Human Trafficking

Human trafficking means making someone do something (exploitation) by using force, coercion, deception, fraud, or threats. Exploitation can take the form of forced labour, forced sexual service, or both. In Canada, human trafficking is a criminal offense.

Human trafficking has three parts to it:

  • Recruiting, transporting, sheltering, or receiving people so that they can be exploited
  • The person or people are controlled by someone else: for example, through force, coercion, fraud, threats or deception
  • The person (or people) are forced into providing a service or type of work.

Human trafficking for the purpose of sexual exploitation involves forcing, coercing, deceiving or threatening someone to provide sexual services. The trafficker benefits from the services provided – for example, they get money or other valuables from it.

Human trafficking is not the same thing as providing sex work for pay. It is a misconception that sex work is a kind of sexual exploitation, or that all people who do sex work for pay are trafficked victims. Learn more about how sex work differs from human trafficking.

Who does sexual trafficking affect?

Sexual exploitation through human trafficking is a crime that affects women, girls, trans and gender-diverse people more than others.

Some groups, like youth, people living with poverty, isolated people, and Indigenous people, can become more vulnerable to sexual trafficking. This is because these groups are seen by traffickers as having less supports and resources available to them:

“Some of the factors that make someone more vulnerable [to trafficking] are social (e.g., gender inequality, history of colonial exploitation, poverty, lack of access to education, restrictive immigration policies resulting in forced migration), economic (e.g., supply and demand for labour in many sectors, low risk – high reward for perpetrators), and political in nature (e.g., wars and other situations resulting in displaced persons/refugees). Results include increased economic vulnerability, isolation and forced displacement, all of which contribute to the push and pull factors underpinning human trafficking.” (The Learning Network.
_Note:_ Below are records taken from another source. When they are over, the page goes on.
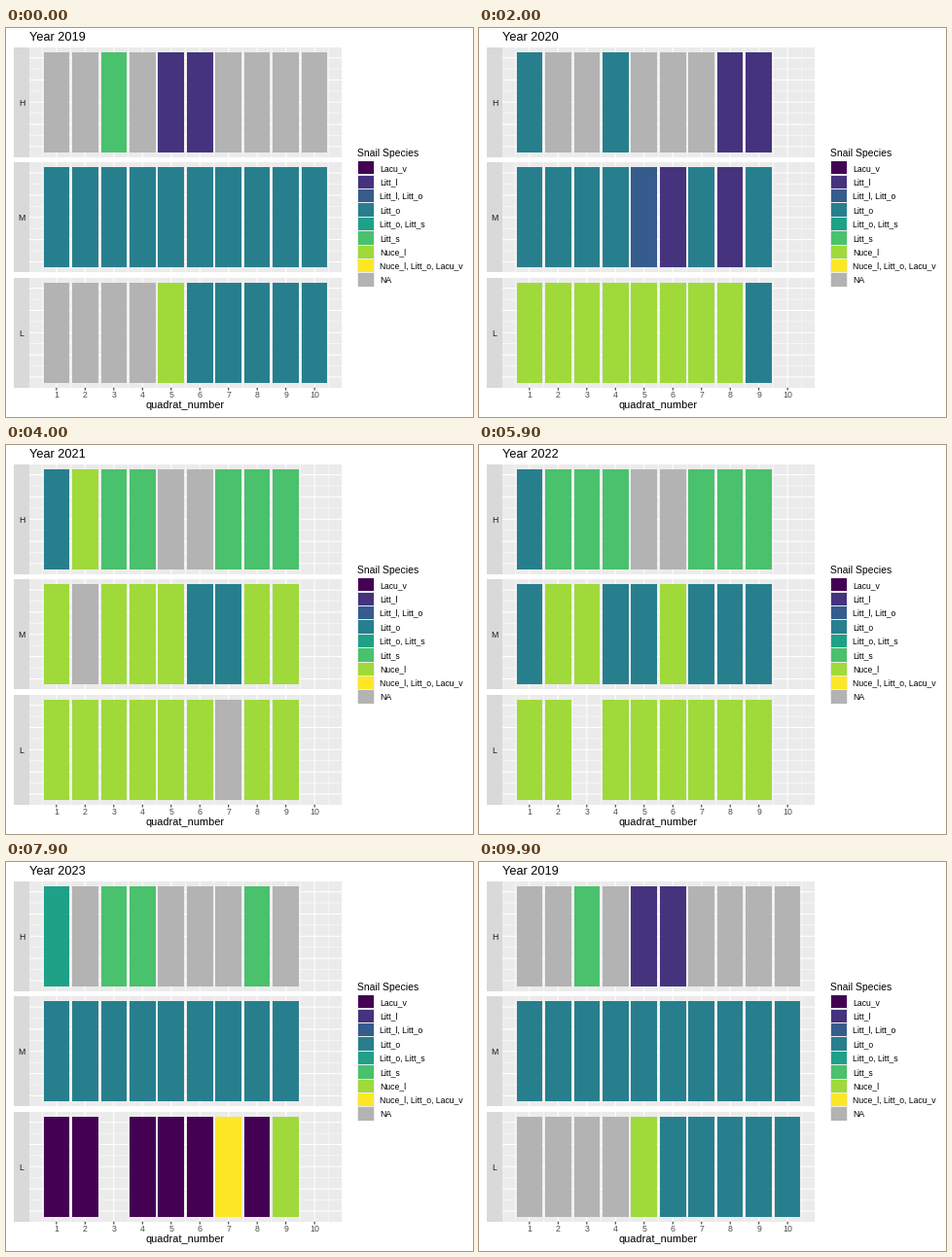
Write a matplotlib script that moves like this. It is 480x400 px and loops after 10000 ms.

```python
import matplotlib.pyplot as plt
from matplotlib.animation import FuncAnimation
from matplotlib.patches import Rectangle

W, H, DPI = 480, 400, 100
STEP, LOOP = 100, 10000

SPECIES = ["Lacu_v", "Litt_l", "Litt_l, Litt_o", "Litt_o", "Litt_o, Litt_s",
           "Litt_s", "Nuce_l", "Nuce_l, Litt_o, Lacu_v", "NA"]
COLORS = ["#440154", "#46337E", "#365C8D", "#277F8E", "#1FA187",
          "#4AC16D", "#9FDA3A", "#FDE725", "#B3B3B3"]

# One digit per quadrat: index into SPECIES, "." where nothing was recorded.
SURVEYS = {
    2019: ("8858118888", "3333333333", "8888633333"),
    2020: ("388388811.", "333321313.", "666666663."),
    2021: ("365588555.", "686663366.", "666666866."),
    2022: ("355588555.", "366336333.", "66.666666."),
    2023: ("485588858.", "333333333.", "00.000706."),
}
YEARS = list(SURVEYS)
TITLE_TIMES = (1600, 3600, 5500, 7500, 9500)
DATA_TIMES = (2000, 4000, 5900, 7900, 9900)

LEFT, RIGHT = 24, 345
UNIT = (RIGHT - LEFT) / 10.89
TOPS = (19.8, 138.3, 256.8)
PANEL_H = 113
TILE_PAD = PANEL_H / 22
LEVELS = "HML"

plt.rcParams["font.family"] = "Liberation Sans"
fig = plt.figure(figsize=(W / DPI, H / DPI), dpi=DPI, facecolor="white")
ax = fig.add_axes((0, 0, 1, 1))
ax.set(xlim=(0, W), ylim=(H, 0))
ax.axis("off")


def px(size):
    return size * 72 / DPI


def quad_x(n):
    return LEFT + (n - 0.055) * UNIT


def box(x0, y0, x1, y1, color, z=1):
    return ax.add_patch(Rectangle((x0, y0), x1 - x0, y1 - y0,
                                  facecolor=color, linewidth=0, zorder=z))


def line(xs, ys, width, color="white", z=2):
    ax.plot(xs, ys, color=color, lw=px(width), zorder=z,
            solid_capstyle="butt", snap=False)


def label(x, y, text, size, color="black", ha="left"):
    return ax.text(x, y, text, fontsize=px(size), color=color,
                   ha=ha, va="baseline", zorder=5)


def draw_panel(top, level):
    y0, y1 = round(top), round(top + PANEL_H)
    box(8, y0, LEFT, y1, "#D9D9D9")
    box(LEFT, y0, RIGHT, y1, "#EBEBEB")
    label(16, top + PANEL_H / 2 + 3.6, level, 8.8, "#1A1A1A", "center")

    for k in range(11):
        x = quad_x(k + 0.5)
        if x < RIGHT:
            line((x, x), (y0, y1), 0.53)
    for k in range(1, 11):
        line((quad_x(k),) * 2, (y0, y1), 1.07)

    # Grid from 1.4 down to 0.6, with every second line a minor one.
    gap = (PANEL_H - 2 * TILE_PAD) / 9
    for k in range(9):
        y = top + TILE_PAD + (k + 0.5) * gap
        line((LEFT, RIGHT), (y, y), 0.53 if k % 2 else 1.07)


def make_tiles(top):
    y0 = round(top + TILE_PAD)
    y1 = round(top + PANEL_H - TILE_PAD)
    half = 0.45 * UNIT
    return [box(round(quad_x(n) - half), y0, round(quad_x(n) + half), y1,
                "white", 3) for n in range(1, 11)]


def draw_axis():
    base = TOPS[-1] + PANEL_H
    for n in range(1, 11):
        x = quad_x(n)
        line((x, x), (base, base + 2.75), 1.07, "#333333")
        label(x, 380.5, str(n), 8.8, "#4D4D4D", "center")
    label((LEFT + RIGHT) / 2, 391, "quadrat_number", 11, ha="center")


def draw_legend():
    label(361, 132, "Snail Species", 10.4)
    for k, (name, color) in enumerate(zip(SPECIES, COLORS)):
        y = 136.7 + 14.4 * k
        box(361.2, y, 378.5, y + 14.4, "#EBEBEB")
        box(361.9, y + 0.6, 377.9, y + 13.8, color, 3)
        label(384.1, y + 10.2, name, 8.6)


for top, level in zip(TOPS, LEVELS):
    draw_panel(top, level)
tiles = [make_tiles(top) for top in TOPS]
draw_axis()
draw_legend()
title = label(24, 13, "", 12.7)


def year_at(t, times):
    return YEARS[sum(t >= s for s in times) % len(YEARS)]


def update(i):
    t = i * STEP
    title.set_text(f"Year {year_at(t, TITLE_TIMES)}")
    for row, codes in zip(tiles, SURVEYS[year_at(t, DATA_TIMES)]):
        for tile, code in zip(row, codes):
            tile.set_visible(code != ".")
            if code != ".":
                tile.set_facecolor(COLORS[int(code)])
    return [title]


anim = FuncAnimation(fig, update, frames=LOOP // STEP, interval=STEP,
                     repeat=True, repeat_delay=0, blit=False)
plt.show()
```
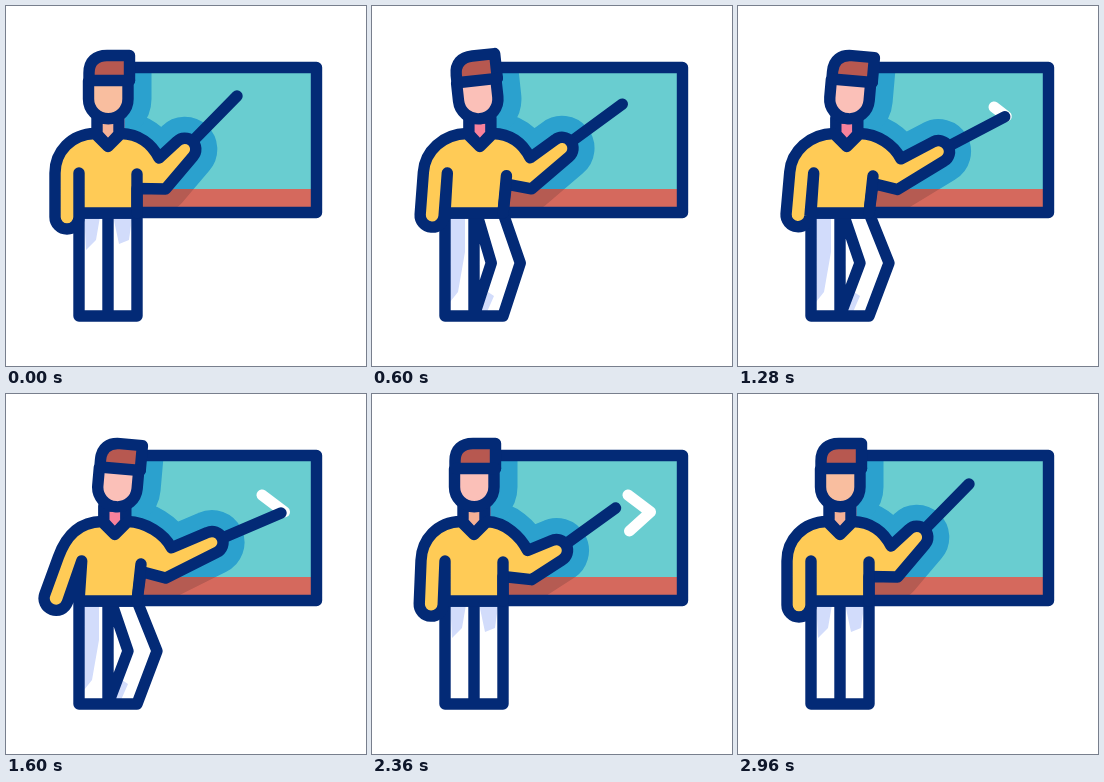
These frames come from a looping animation (360 by 360 pixels, 3 s). An HTML page:

```html
<!DOCTYPE html>
<html lang="en">
<head>
<meta charset="utf-8">
<title>Teacher at the board</title>
<style>
  html, body { margin: 0; width: 100%; height: 100%; overflow: hidden; background: #fff; }
  svg { display: block; width: 100vw; height: 100vh; }
  .ink { stroke: #032a76; stroke-width: 11.4; }
  .halo { stroke-width: 43; }
</style>
</head>
<body>
<svg viewBox="0 0 360 360" fill="none" stroke-linejoin="round" stroke-linecap="round">
  <defs>
    <clipPath id="teal"><path d="M119 61H311V183H119Z"/></clipPath>
    <clipPath id="rail"><path d="M119 183H311V207H119Z"/></clipPath>
    <clipPath id="pants"><path id="pantsClip"/></clipPath>
    <path id="skull" d="M83 74V67C83 55 90 49.500 101 49.500H123.500V74L122 76V93A19.750 19.750 0 0 1 82.500 93V75Z"/>
    <g id="shape">
      <path id="torsoHalo"/>
      <path id="headHalo" d="M83 60H124V93A20 20 0 0 1 83 93Z"/>
    </g>
  </defs>

  <path d="M119 61H311V183H119Z" fill="#69cdd0"/>
  <path d="M119 183H311V207H119Z" fill="#d5695d"/>
  <g clip-path="url(#teal)"><use href="#shape" class="halo" fill="#2ba1ce" stroke="#2ba1ce"/></g>
  <g clip-path="url(#rail)"><use href="#shape" class="halo" fill="#b55b52" stroke="#b55b52"/></g>
  <path class="ink" d="M123 61.500H310.500V206.500H131"/>

  <path id="chalk" d="M256 101L278.500 118L257.500 137" stroke="#fff" stroke-width="11" pathLength="1"/>
  <path id="stick" class="ink"/>

  <path id="legFill" fill="#fff"/>
  <g clip-path="url(#pants)"><path id="tint" fill="#d2dcfb"/></g>
  <path id="legs" class="ink"/>

  <path id="neck" class="ink" d="M91 112V128L102 140L113 128V112Z"/>
  <path id="torso" class="ink" fill="#ffcb56"/>
  <path id="side" class="ink"/>

  <g id="head">
    <use id="face" href="#skull"/>
    <path d="M83 74V67C83 55 90 49.500 101 49.500H123.500V74Z" fill="#b75850"/>
    <use href="#skull" class="ink"/>
    <path class="ink" d="M83 74.500H123.500"/>
  </g>
</svg>
<script>
const LOOP = 3000, STEP = 40, HOLD = 200;
const PEACH = "#f9be9f", PINK = "#fbc0b8";

// Pointing arm: where the hand and the stick's tip are at each turn
const rest = { hand: [179, 143], tip: [231, 90] };
const begin = { hand: [194, 142], tip: [257, 101] };
const corner = { hand: [206, 148.5], tip: [275, 119] };
const end = { hand: [190, 170], tip: [256, 138] };

const shades = {
  waist: "M78 205H95L90 234L80 244ZM106 205H127L123 234L113 238Z",
  lean: "M78 205H93V246L86 286L78 296ZM108 306L116 286L122 290L115 306Z",
  full: "M70 205H160V312H70Z"
};

const $ = id => document.getElementById(id);
const set = (id, name, value) => $(id).setAttribute(name, value);
const pt = (x, y) => x.toFixed(2) + " " + y.toFixed(2);
const mix = (a, b, u) => a.map((v, i) => v + (b[i] - v) * u);

// Progress from 0 to 1 between two times
const linear = (t, a, b) => Math.min(1, Math.max(0, (t - a) / (b - a)));
const ease = (t, a, b) => {
  const u = linear(t, a, b);
  return u * u * (3 - 2 * u);
};

function armAt(t, part) {
  let p = mix(rest[part], begin[part], ease(t, 200, 800));
  p = mix(p, corner[part], ease(t, 920, 1600));
  p = mix(p, end[part], linear(t, 1600, 2040));
  return mix(p, rest[part], ease(t, 2040, 2680));
}

function torsoPath(lean, swing, [handX, handY]) {
  const c = 6.8 * lean, d = 2.7 * lean;
  // hanging arm
  const sx = 61 + d, sy = 167;
  const wristX = 61 - lean - 17 * swing, wristY = 211 - 2 * lean - 8 * swing;
  const len = Math.hypot(wristX - sx, wristY - sy);
  const ux = (wristX - sx) / len, uy = (wristY - sy) / len;
  const nx = uy * 12, ny = -ux * 12;
  // the elbow follows the pointing hand
  const elbowX = 153 + .46 * (handX - 179), elbowY = 152 + .33 * (handY - 143);
  const underX = 159.5, underY = 183 + .2 * (handY - 143);
  const a = Math.atan2(handY - (elbowY + underY) / 2, handX - (elbowX + underX) / 2);
  const hx = Math.sin(a) * 11, hy = -Math.cos(a) * 11;
  return "M" + pt(73 + d, 167) +
    "L" + pt(wristX + nx, wristY + ny) +
    "A12 12 0 0 1 " + pt(wristX - nx, wristY - ny) +
    "L" + pt(sx - nx, sy - ny) +
    "C" + pt(sx - nx - ux * 21, sy - ny - uy * 21) + " " + pt(65 + c, 128) + " " + pt(89 + c, 127.5) +
    "L" + pt(102 + c, 140.5) + "L" + pt(115 + c, 127.5) +
    "C" + pt(133 + c, 128) + " " + pt(elbowX - 7, elbowY - 14) + " " + pt(elbowX, elbowY) +
    "L" + pt(handX + hx, handY + hy) +
    "A11 11 0 0 1 " + pt(handX - hx, handY - hy) +
    "L" + pt(underX, underY) +
    "L" + pt(131 + 4 * lean, 182.5 - 5 * lean) + "L131 207L73 207Z";
}

function draw(ms) {
  const t = ms < HOLD ? 0 : Math.floor(ms / STEP) * STEP;
  const lean = ease(t, 200, 720) - ease(t, 1640, 2040);
  const swing = ease(t, 1300, 1840) - ease(t, 1880, 2480);
  const nod = Math.sin(Math.PI * linear(t, 240, 960)) ** 2;
  const hand = armAt(t, "hand"), tip = armAt(t, "tip");

  const body = torsoPath(lean, swing, hand);
  set("torso", "d", body);
  set("torsoHalo", "d", body);
  set("side", "d", "M" + pt(131 + 4 * lean, 168 + 2 * lean) + "L131 207");
  set("stick", "d", "M" + pt(...hand) + "L" + pt(...tip));

  const pose = `translate(${7.3 * lean} 0) rotate(${5 * lean - 10.5 * nod} 102 115)`;
  set("head", "transform", pose);
  set("headHalo", "transform", pose);
  set("neck", "transform", `translate(${6.8 * lean} 0)`);

  const knee = 20 * lean;
  const legs = "M73 207H102V310H73ZM" + pt(102 + knee * .15, 207) + "L" + pt(102 + knee, 257) +
    "L102 310H131L" + pt(131 + knee, 257) + "L131 207Z";
  for (const id of ["legFill", "legs", "pantsClip"]) set(id, "d", legs);

  const drawn = (ease(t, 920, 1600) + linear(t, 1600, 2040)) / 2;
  set("chalk", "stroke-dasharray", drawn.toFixed(4) + " 3");
  set("chalk", "opacity", drawn > .005 ? 1 - linear(t, 2560, 2880) : 0);

  set("face", "fill", t < 400 || t > 2660 ? PEACH : PINK);
  set("neck", "fill", lean > .5 ? "#f8829c" : "#f5b196");
  set("tint", "d", t > 1740 && t < 2120 ? shades.full : lean > .5 ? shades.lean : shades.waist);
}

const start = performance.now();
function tick() {
  draw((performance.now() - start) % LOOP);
  requestAnimationFrame(tick);
}
tick();
</script>
</body>
</html>
```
Trafficking at the Intersections: Racism, Colonialism, Sexism, and Exploitation in Canada. Learning Network Brief 36.)

Risk is created when you don’t have enough money to survive, a safe place to live, or a community that you are connected to.

People without these everyday kinds of supports are more likely to get trapped in jobs or relationships that are exploitative because they have few options.

How can we prevent trafficking?

We can reduce the risk of sexual trafficking by:

  • Increasing awareness about sexual violence
  • Increasing awareness about sexual exploitation and human trafficking: for example, you can become aware of the tactics and practices used by traffickers
  • Increasing awareness about healthy relationships, as well as unhealthy relationship “red flags”
  • Telling people about their sexual, workplace and human rights
  • Holding up workplace and human rights in our communities

We can also prevent sexual trafficking by:

  • Working to end childhood abuse, including childhood sexual abuse: studies show that many people who are sexually trafficked have past experiences of childhood abuse (World Health Organization)
  • Working to end poverty in our communities
  • Having more safe and affordable housing in our communities
  • Having more community supports for people struggling with drug or alcohol addiction, including harm reduction supports
  • Making access to social support systems easier. This can include: access to community services, supportive programs and groups for isolated people; outreach to isolated people; helping community leaders, friends and family members to know how to help someone who discloses sexual violence or other kinds of abuse
  • Increasing social supports, such as community services and programs, for vulnerable or isolated people in our communities
  • Improving the criminal justice system’s response to survivors of sexual violence and sexual trafficking